Developed during the UK lockdowns, Edeline Lee presented a colourful array of looks for her spring/summer ‘22 collection, exhibited in a quirky digital presentation as part of London Fashion Week.
Focused on feminine fashion, Lee offered up a variety of both statement and staple pieces that replicated and distorted versions of the house’s bestsellers. Bold colour-blocking designs were the core of the collection, alongside deconstructed styles that delivered fascinating silhouettes.
Items were made from leftover fabrics from the designer’s studio, with Lee stating it felt wrong to order new fabric during this time. The result is a dynamically coloured collection, brought together with distinct details like oversized bows, flared hems and cleverly constructed layering.
The Canadian-British designer said about the presentation: “I was dreaming about our collective re-emergence into society - all of our repressed desires to dress up and get out and see new things, to fly up into the sky and blast ourselves all the way to the moon.”
Hong Kong-based visual artist, Franknitty3000 collaborated with the designer on the digital presentation. Intriguing animations did everything from deconstructing the bodies of the models to making them balance on a ball of yarn while holding a cut out of their heads. Multimedia artist Peter Smith then brought the imagery into new dimensions in the collection lookbook, with visuals that looked as if they were moving.
Lee continued: “I’d been exploring the possibilities of digital art for the past couple of seasons and also wanted it to feel absurd, surreal, joyful, exuberant, abundant, diverse - all the colours of the rainbow.”
Further collaborations came from friends and contributors of the house, such as musician Tom Burke, who produced the music, singer Christina Wood on vocals and artist Kyung Roh Bannwart, who art directed the scenery.
“The entire project was a truly collaborative, community effort and most of it was done remotely.

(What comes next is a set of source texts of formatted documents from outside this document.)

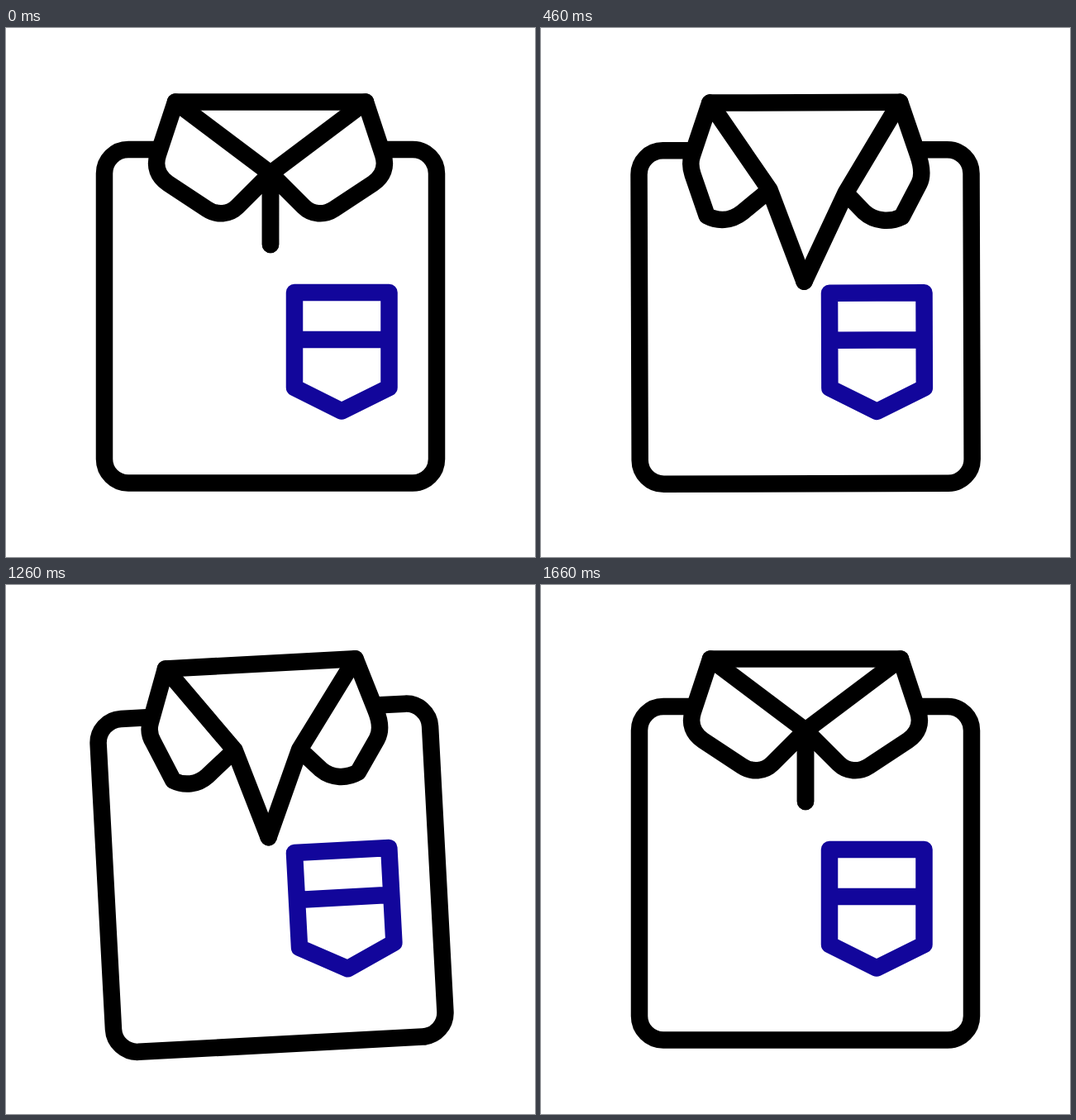
Recreate the animation shown at these times as an HTML page without scripts. Size 640 px wide and 640 px high, loop 1800 ms.

```html
<!DOCTYPE html>
<html lang="en">
<head>
<meta charset="utf-8">
<title>Shirt</title>
<style>
html, body { margin: 0; width: 100%; height: 100%; overflow: hidden; background: #fff; }
svg { display: block; width: 100%; height: 100%; }
path { fill: none; stroke: #000; stroke-width: 20.5; stroke-linecap: round; stroke-linejoin: round; }
.pocket { stroke: #12069b; }

.shirt {
  transform-origin: 320px 320px;
  animation: tilt 1.8s infinite, bob 1.8s infinite;
  animation-timing-function: cubic-bezier(.37, 0, .63, 1);
}
.left, .right { animation: left 1.8s cubic-bezier(.33, 0, .67, 1) infinite; }
.right { animation-name: right; }

@keyframes tilt {
  0%, 35.56%, 57.2%, 92.2%, 100% { rotate: 0deg; }
  8.9% { rotate: -3.2deg; }
  21.67% { rotate: 1deg; }
  30% { rotate: -1.6deg; }
  68.6% { rotate: -3.2deg; }
  80.56% { rotate: 1.2deg; }
}
@keyframes bob {
  0%, 30%, 57.2%, 89.4%, 100% { translate: 0 0; }
  17.2% { translate: 0 2.8px; }
  77.8% { translate: 0 8px; }
}
/* collar flaps: closed, then open */
@keyframes left {
  0%, 89.4%, 100% { d: path("M205 89.5L184 153C179 168 184 180 196 188L243 219C255 227 270 226 280 216L320 176L320 262M320 176L205 89.5"); }
  24.7%, 63.9% { d: path("M205 89.5L183.5 153C180 163 182 170 184 176L201 226C214 233 230 233 244 222L277 195L318.5 306M277 195L205 89.5"); }
}
@keyframes right {
  0%, 89.4%, 100% { d: path("M435 89.5L456 153C461 168 456 180 444 188L397 219C385 227 370 226 360 216L320 176L320 262M320 176L435 89.5"); }
  24.7%, 63.9% { d: path("M435 89.5L456.5 153C461 166 463 178 458 188L437 228C423 235 404 234 391 222L369 199L318.5 306M369 199L435 89.5"); }
}
</style>
</head>
<body>
<svg viewBox="0 0 640 640">
  <g class="shirt">
    <path d="M184 147H148A29 29 0 0 0 119 176V521.5A29 29 0 0 0 148 550.5H492A29 29 0 0 0 521 521.5V176A29 29 0 0 0 492 147H456"/>
    <path d="M205 89.5H435"/>
    <path class="left" d="M205 89.5L184 153C179 168 184 180 196 188L243 219C255 227 270 226 280 216L320 176L320 262M320 176L205 89.5"/>
    <path class="right" d="M435 89.5L456 153C461 168 456 180 444 188L397 219C385 227 370 226 360 216L320 176L320 262M320 176L435 89.5"/>
    <path class="pocket" d="M349 320H463.5V435L406 463.5L349 435ZM349 377H463.5"/>
  </g>
</svg>
</body>
</html>
```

We’ve been working for months together, but Frank and Peter and I have never met in person. I zoom them at random hours and turn off the camera - maybe it’s better to meet in our minds,” concluded Edeline.